As they are populated by the (mostly) same cast of characters, what if I eliminate all of the unnecessary stuff from each of them and create one complete novel? Wouldn’t it be wonderful if that’s all I had to do? Wouldn’t I feel like a real author if I spent November doing that instead of writing a new story with a new cast of characters?
Of course I would. But. For me, there’s something magical about NaNoWriMo. It’s more than thirty days of focusing just on word count. It’s thirty days of creating lives, places, relationships, action. Without anyone criticizing my sentence structure, my choice of words, my story arc. It’s the freedom to get swept away by my characters, to ride the wave of my story, to float back to shore at midnight on November thirtieth, fifty thousand words richer.
If you’ve been following my posts, you might be wondering what happened to the murder mystery trilogy I bragged about recently. Oh, that trilogy, using the same rough drafts listed above. And adding Gabby, my 2016 NaNo winner, and Claire, my loser.

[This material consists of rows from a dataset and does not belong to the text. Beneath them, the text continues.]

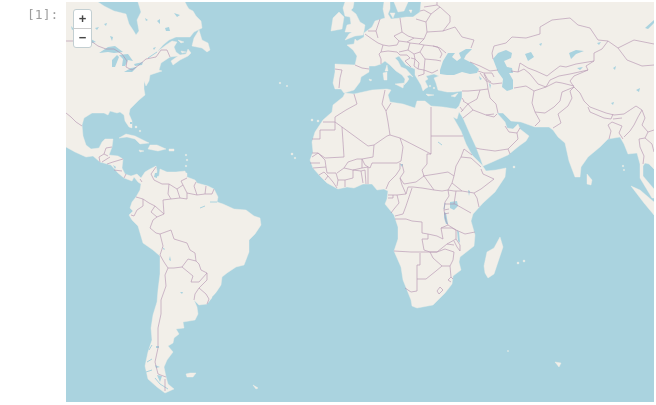
<!DOCTYPE html>
<html lang="en">
<head>
<meta charset="utf-8">
<title>Notebook map output</title>
<style>
:root {
  --page: #ffffff;
  --water: #aad3df;
  --land: #f2efe9;
  --border: #b08fae;
  --prompt: #9c9c9c;
  --control-edge: #c3cfd2;
  --control-ink: #464646;
}
html, body { margin: 0; background: var(--page); overflow: hidden; }
.notebook-cell { position: relative; width: 656px; height: 405px; overflow: hidden; background: var(--page); }
.world-map { position: absolute; left: 0; top: 0; display: block; }
.sea, .lakes { fill: var(--water); }
.land { fill: var(--land); stroke: var(--land); stroke-width: .4; stroke-linejoin: round; }
.rivers { fill: none; stroke: var(--water); stroke-width: 1; }
.borders { fill: none; stroke: var(--border); stroke-width: .7; stroke-linejoin: round; opacity: .85; }
.prompt { position: absolute; left: 27px; top: 7px; margin: 0; font: 13px/16px "DejaVu Sans Mono", "Noto Sans Mono", monospace; color: var(--prompt); }
.zoom { position: absolute; left: 73px; top: 9px; width: 17px; height: 37px; border: 1px solid var(--control-edge); border-radius: 3px; background: var(--page); }
.zoom span { display: block; height: 18px; font: bold 13px/18px "Liberation Sans", sans-serif; text-align: center; color: var(--control-ink); }
.zoom span + span { border-top: 1px solid #cccccc; }
</style>
</head>
<body>
<main class="notebook-cell">
  <svg class="world-map" width="656" height="405" viewBox="0 0 656 405" role="img" aria-label="World map of land, water and country borders">
    <defs>
      <clipPath id="map-frame"><rect x="66" y="2" width="588" height="400"/></clipPath>
    </defs>
    <g clip-path="url(#map-frame)">
      <rect class="sea" x="66" y="2" width="588" height="400"/>

      <g class="land">
        <path id="americas" d="M66 2H98L104 6 114 11 126 14 129 24 133 30 136 35 139 31 137 20 141 12 138 2H185L187 6 189 9 193 11 196 16 201 21 202 28 194 32 190 37 176 37 169 40 163 45 157 52 166 45 172 41 177 42 174 47 176 52 180 55 186 54 188 49 191 53 188 56 180 60 173 65 171 61 178 56 170 57 161 63 159 70 162 71 156 73 150 75 149 81 146 86 144 81 144 89 145 95 139 100 135 104 130 109 129 114 132 121 132 128 129 127 125 121 124 115 120 112 117 113 110 111 108 115 104 113 100 113 92 113 84 118 82 125 83 136 86 145 91 149 99 148 102 142 105 139 113 139 112 147 109 155 118 156 123 159 122 168 125 174 131 176 137 174 141 178 145 172 150 169 156 166 157 171 156 177 159 176 160 169 167 172 176 172 185 171 187 177 195 180 197 183 208 186 214 189 218 197 217 202 223 204 234 209 246 210 254 216 260 218 261 225 255 234 249 240 249 252 244 265 236 267 227 273 222 277 221 285 215 294 207 304 199 305 194 300 197 307 198 314 195 320 183 322 184 328 176 329 179 334 174 338 173 343 168 346 173 352 167 360 164 367 166 377 168 384 174 389 165 393 157 387 148 379 145 366 148 352 152 340 151 328 153 315 157 302 158 290 160 274 160 256 153 250 143 243 138 226 132 220 129 215 133 211 130 208 132 202 136 197 140 190 141 184 138 182 134 177 132 181 124 178 118 173 111 165 100 162 93 156 86 157 75 152 66 147Z"/>
        <path id="africa-eurasia" d="M421 2L420 12 413 17 406 17 400 18 391 19 388 14 390 9V2H384L383 9 385 18 375 21 372 27 364 33 364 37 357 41 355 39 354 44 347 45 353 50 357 56 355 65 335 64 335 72 333 83 335 89 341 89 344 93 354 90 360 82 361 77 369 72 369 66 375 66 381 64 385 61 390 65 396 71 402 75 405 79 404 85 407 82 409 79 407 76 410 75 413 77 406 69 401 67 398 61 395 58 399 56 402 60 406 65 415 69 415 75 418 80 421 85 423 91 425 89 428 87 425 81 428 79 426 76 434 74 439 76 434 78 436 83 438 90 447 92 454 92 462 91 462 98 459 106 456 109 443 107 431 106 425 101 417 101 415 108 403 104 390 102 388 95 391 90 387 89 372 90 354 94 345 93 343 97 333 105 332 112 323 120 315 132 312 142 313 152 310 160 313 168 320 176 327 183 338 189 347 187 354 188 363 184 372 184 377 190 384 189 388 191 387 199 385 204 394 215 398 227 398 239 394 251 401 267 403 280 411 300 412 306 417 308 433 305 445 293 452 284 453 276 461 270 459 262 460 257 474 246 475 235 471 221 473 214 483 203 495 192 505 177 506 168 496 170 486 171 482 165 472 155 466 144 461 131 453 117 457 119 459 112 463 118 470 134 476 147 481 160 483 166 490 163 508 155 519 146 526 141 529 136 520 129 518 124 513 129 507 128 505 122 497 113 503 113 511 121 521 122 535 127 549 127 553 130 558 137 565 143 569 161 575 177 580 177 581 167 588 157 600 147 608 139 620 137 624 144 628 154 637 153 640 164 640 178 646 188 652 198H654V189L648 182 643 176 643 166 645 163 649 164 654 169V2Z"/>
        <path id="sweden" d="M394 2L398 12 404 11 408 2Z"/>
        <path id="britain" d="M345 2H354L353 8 351 10 356 14 360 22 365 25 364 31 363 35 355 36 345 40 349 34 352 32 345 32 347 25 351 24 350 17 345 16 343 8Z"/>
        <path id="ireland" d="M331 31L342 29 344 17 339 12 333 18Z"/>
        <path id="newfoundland" d="M199 30L194 38 192 46 202 48 207 52 210 50 208 43 202 40Z"/>
        <path id="madagascar" d="M500 237L503 247 501 253 494 274 488 278 485 273 484 266 487 252 494 248Z"/>
        <path id="sri-lanka" d="M587 174L592 180 591 185 587 184Z"/>
        <path id="sumatra" d="M631 186L640 190 654 202V215L644 203Z"/>
        <path id="cuba" d="M119 138L126 134 135 136 149 143 140 144 135 139 127 137Z"/>
        <path id="hispaniola" d="M150 145L157 145 166 149 158 151 148 149Z"/>
        <path id="mediterranean-islands" d="M385 71L387 65 388 71ZM383 73L387 72 387 80 384 80ZM395 84L404 83 403 88ZM426 94L434 95 428 96ZM451 96L458 93 455 97ZM369 79L372 80 370 81Z"/>
        <path id="small-islands" d="M139 150L144 151 140 152ZM169 149H174V151H169ZM186 374L190 373 196 373 193 377 187 377ZM253 385L258 388 256 389ZM555 362L561 363 559 367ZM184 173H187V176H184ZM390 13H395L393 18ZM178 40L184 42 181 43ZM181 51L186 52 182 53ZM409 10H412L411 13Z"/>
        <g id="ocean-specks">
          <circle cx="518" cy="263" r="1"/><circle cx="524" cy="261" r="1"/><circle cx="292" cy="154" r="1"/><circle cx="295" cy="158" r=".8"/><circle cx="312" cy="120" r="1"/><circle cx="318" cy="121" r="1"/><circle cx="280" cy="83" r=".8"/><circle cx="287" cy="86" r=".7"/><circle cx="136" cy="127" r="1"/><circle cx="140" cy="131" r=".8"/><circle cx="186" cy="155" r=".8"/><circle cx="187" cy="160" r=".8"/><circle cx="186" cy="166" r=".8"/><circle cx="623" cy="166" r=".8"/><circle cx="624" cy="170" r=".7"/><circle cx="508" cy="351" r=".6"/><circle cx="430" cy="86" r=".8"/><circle cx="434" cy="88" r=".8"/><circle cx="514" cy="167" r="1"/>
        </g>
      </g>

      <g class="lakes">
        <path id="black-sea" d="M440 70L443 61 448 53 455 53 452 57 457 61 461 58 459 53 466 49 472 49 466 55 464 59 472 63 479 69 477 73 470 74 462 72 454 75 447 75 440 74Z"/>
        <path id="caspian-sea" d="M493 59L498 53 506 50 512 53 511 58 504 61 507 67 512 68 513 73 509 73 513 80 513 89 507 91 502 87 503 79 498 72Z"/>
        <path id="great-lakes" d="M99 53L108 47 115 46 123 52 114 53 108 52ZM112 67L112 60 117 55 119 57 115 67ZM119 55L128 54 133 61 128 60 125 66 122 66 123 59ZM124 72L131 68 137 67 132 72ZM134 64L143 62 142 65 135 66Z"/>
        <path id="canadian-lakes" d="M82 9L85 10 87 19 90 26 86 24 83 16ZM91 39L96 42 92 43ZM110 36L113 37 112 41ZM165 28L169 27 170 31 166 31ZM153 48L156 47 154 50ZM145 18L148 20 146 21ZM174 13L180 15 177 17ZM104 24L107 23 106 26ZM157 21L160 19 160 24ZM71 26L74 29 72 30ZM95 28L99 27 97 30Z"/>
        <path id="african-lakes" d="M450 202L457 201 458 206 454 210 450 208ZM444 212L446 213 448 224 446 224 444 218ZM457 230L459 232 460 243 458 241ZM400 164L403 164 402 167ZM468 190L470 191 469 196Z"/>
        <path id="asian-lakes" d="M525 54L531 52 534 57 528 61ZM569 53L576 50 584 51 576 54 571 59ZM577 68L583 67 580 70ZM479 76L482 79 480 80ZM489 83L491 85 490 89ZM613 68L616 66 615 70ZM636 90L640 88 639 92ZM597 43L601 42 599 45ZM539 44L542 43 541 46ZM645 28L654 20V23L648 29ZM611 103L614 102 613 105Z"/>
        <path id="american-lakes" d="M113 165L116 167 115 169ZM155 173L157 173 157 178 154 177ZM162 247L165 249 164 250ZM170 256L171 261 169 260ZM180 292L183 292 182 294ZM217 292L213 299 212 297ZM156 346H159V348H156ZM155 365L160 367 156 368ZM157 375L162 376 160 382ZM130 122H132V124H130Z"/>
      </g>
      <path class="rivers" d="M168 389L160 384 155 378M146 372L152 370M147 362L152 359M149 350L152 345M157 52L148 58M217 202L210 202M205 206L200 208M445 203L444 209M438 142L442 145" />

      <g class="borders">
        <path id="north-american-borders" d="M66 41H91L98 46 106 49 114 49 122 54 127 61 126 67 132 70 139 65 146 59 156 57 161 50 167 50 170 57M66 113L71 117 76 122 82 126M100 162L99 157 104 154 106 148 112 147M104 154L108 156M102 162L110 157M107 164L113 162 123 159M114 170L122 171M124 178L126 174M140 179L142 182"/>
        <path id="south-american-borders" d="M156 167L151 174 154 180 162 184 169 184 168 194 171 199 163 200 164 214 155 206 149 203 143 199 136 197M143 199L143 206 137 210 134 216 131 215M155 206L151 212 157 217 153 220 150 228 156 233 160 234M164 214L157 217M160 234L171 230 174 239 187 243 190 250 195 253 196 261 188 259 182 267 174 268 168 268 164 262 160 255 163 246 160 234M168 268L165 275 166 286 161 300 161 314 158 328 158 348 155 362 158 374 166 377M165 379V391M182 267L193 276 191 282 199 282 207 273 201 270 199 264 196 261M207 273L207 280 199 288 195 294 194 300M199 288L206 294 209 299 207 304M169 184L177 189 183 185 181 181 187 178M183 185L187 193 187 199 180 198 177 189M187 193L197 195 194 186 196 182M197 195L205 194 212 194 214 189M205 194L206 186M171 199L180 198"/>
        <path id="north-african-borders" d="M354 94L357 104 346 110 335 117V122H323M335 122V130H320V139H312M335 122L342 127 344 157 325 158 318 153 312 153M342 127L368 146 374 145 387 136 390 135 388 122 386 111 382 104 384 95 385 90M386 111L391 103M390 135L400 138 431 154V136 107M431 136H463M431 154H427V164L422 170 424 176M400 138L403 147 401 161 397 163 385 163 372 163 370 168 365 165 362 159 373 157 374 145M424 176L416 182 404 184 400 178 404 172 402 164M424 176L434 190M423 176L436 174 448 172 454 176 456 166 461 157 464 149 472 155M461 157L471 158 481 167M454 176L452 183 462 191 474 193 481 189 494 179 483 174 481 169M474 193L477 198 479 207M452 183L448 190 454 191 462 191"/>
        <path id="west-african-borders" d="M310 163L320 163M312 157L318 153 325 160 326 167 313 168M326 167L327 173 336 173 338 180 345 180 353 178 353 170 344 168 337 173M319 175L324 172 328 176 325 180M328 176L333 182 337 188M338 180L337 186M345 180V187M353 170L362 168 362 159M353 170L361 171 363 183M361 171L365 170 366 184M362 168L368 167 368 184M344 168L348 162 357 159 362 159M386 189L389 182 396 175 400 169 400 163M400 178L402 185 406 194 397 195 388 195M388 198H393V195"/>
        <path id="central-african-borders" d="M397 195L399 203 394 209 391 213M406 194L408 187 413 187 422 188 434 190 442 191 448 190 449 196 445 202 444 210 446 221 448 225 441 228 443 239 437 236 428 234 422 233 422 222 412 221 406 219 395 219M395 216L403 214 406 206 409 197 412 188M445 204H455L471 213M454 204L456 191M444 210L449 209M444 214L449 213M448 225L456 230 465 234 475 232M441 228L452 228 456 230 456 239 447 244 437 252 430 252 424 250 422 239H428L428 234"/>
        <path id="southern-african-borders" d="M394 251L411 252 424 252 430 252 433 258 442 266 436 271 426 279 417 279V265H420V253M417 279V291L411 292 405 288M430 252L437 252 445 249 454 252 453 260 450 266 442 266M450 266L451 277 453 279M451 277L448 280 451 282M437 291L440 287 443 290 439 294ZM456 239L460 245 460 251 457 247 454 241M447 244L454 245"/>
        <path id="west-european-borders" d="M335 69L342 70 340 78 339 88M355 65L362 68 369 69M365 34L372 39 378 43 383 45 381 52 379 54 381 59 381 64M368 31L376 31 378 38M376 31L378 25 380 19M381 52L388 51 397 52 400 55M383 45L389 46 397 45 399 41 394 36 402 32 408 36 414 38 424 39 427 32 426 22 416 19M400 18L402 32M399 41L407 42 410 43 408 50 399 52M407 42L414 38M410 43L419 44 424 39M408 50L414 54 420 52 424 45 419 44"/>
        <path id="east-european-borders" d="M400 55L407 55 410 58 405 61 411 67 M414 54L415 59 411 58M415 59L414 66 418 69 424 70 424 74 418 76M418 69L419 63 415 59M420 52L425 59 424 70M425 59L436 60 441 61M424 70L432 73 438 70M424 45L433 46 438 47 442 54 440 58M433 46L440 48 446 53M426 22L431 14 424 10 420 11M431 14L440 7 450 16 450 22 443 31 427 32M443 31L455 27 462 37 474 40 471 48M424 7L437 5 440 7M437 5V2M470 62L480 66 490 71 498 70M478 71L484 73 488 80 491 82M484 73L492 73 494 77M484 74L487 81 493 84 502 83"/>
        <path id="west-asian-borders" d="M462 91L468 91 480 90 488 89 487 82 480 73M480 90L477 99 468 104 463 101M468 104L461 112M468 104L473 110 486 115 494 117 497 114M488 89L490 98 496 104 498 113M460 107L463 111M462 98L464 101M473 110L463 118M505 126L509 132 517 133 518 139 508 149 495 151 480 149 476 148M508 149L510 154M517 133L520 128M486 115L494 114"/>
        <path id="central-asian-borders" d="M493 59L492 53 494 46 506 43 512 37 526 38 540 34 540 27 552 20 570 18 578 25 590 28 598 40 608 41 618 48 634 40 654 44M608 41L602 49 594 53 594 61 586 66 588 70 574 76 570 81 574 87M594 61L576 64 566 67 560 66 552 72 547 76 536 71 528 68 520 63 518 72 511 71M518 72L524 69 530 74 538 84 546 87 550 80 559 76 570 74 588 70M514 88L526 86 534 91 546 87 556 82 562 83 574 86M534 91L532 103 535 112 545 113 554 107 560 101 562 92 574 87M535 112L540 121 535 126M618 48L627 60 642 66 654 65M553 128L561 123 558 114 568 106 572 98 570 91 574 87"/>
        <path id="south-asian-borders" d="M574 87L580 93 584 101 590 107 606 113 614 115 624 114 636 106 642 110 638 117 634 125 630 131 624 137M588 107L590 112 604 118 611 119 613 114M613 119L622 118M609 139L611 131 608 125 612 122 622 126 619 133 623 139M642 110L645 118 642 125 648 132 645 138 639 139 640 147 644 156 643 164M648 132L654 130M645 138L652 144 654 152"/>
      </g>
    </g>
  </svg>

  <p class="prompt">[1]:</p>
  <div class="zoom" aria-label="Map zoom"><span>+</span><span>−</span></div>
</main>
</body>
</html>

Confused?? Yeah, me, too. Maybe the best of use of November is figuring out what I am going to do with all of those drafts I have spent years crafting. With any luck, that might include producing one completed novel.
Finally, in a 2015 post, this is what I had to say about what I learned from NaNoWriMo that year: …I am able to write regardless of the circumstances. I don’t need the perfect chair…or to be in the mood to write. I can even write while indulging in (gulp) Hallmark holiday movies…Another lesson has been that it isn’t that hard to whip out a lot of words if I’m prepared to also whip out a lot of revising. In the future. Revising that I’m actually looking forward to doing. Not lying.
Stay tuned for the big reveal: to NaNo or not?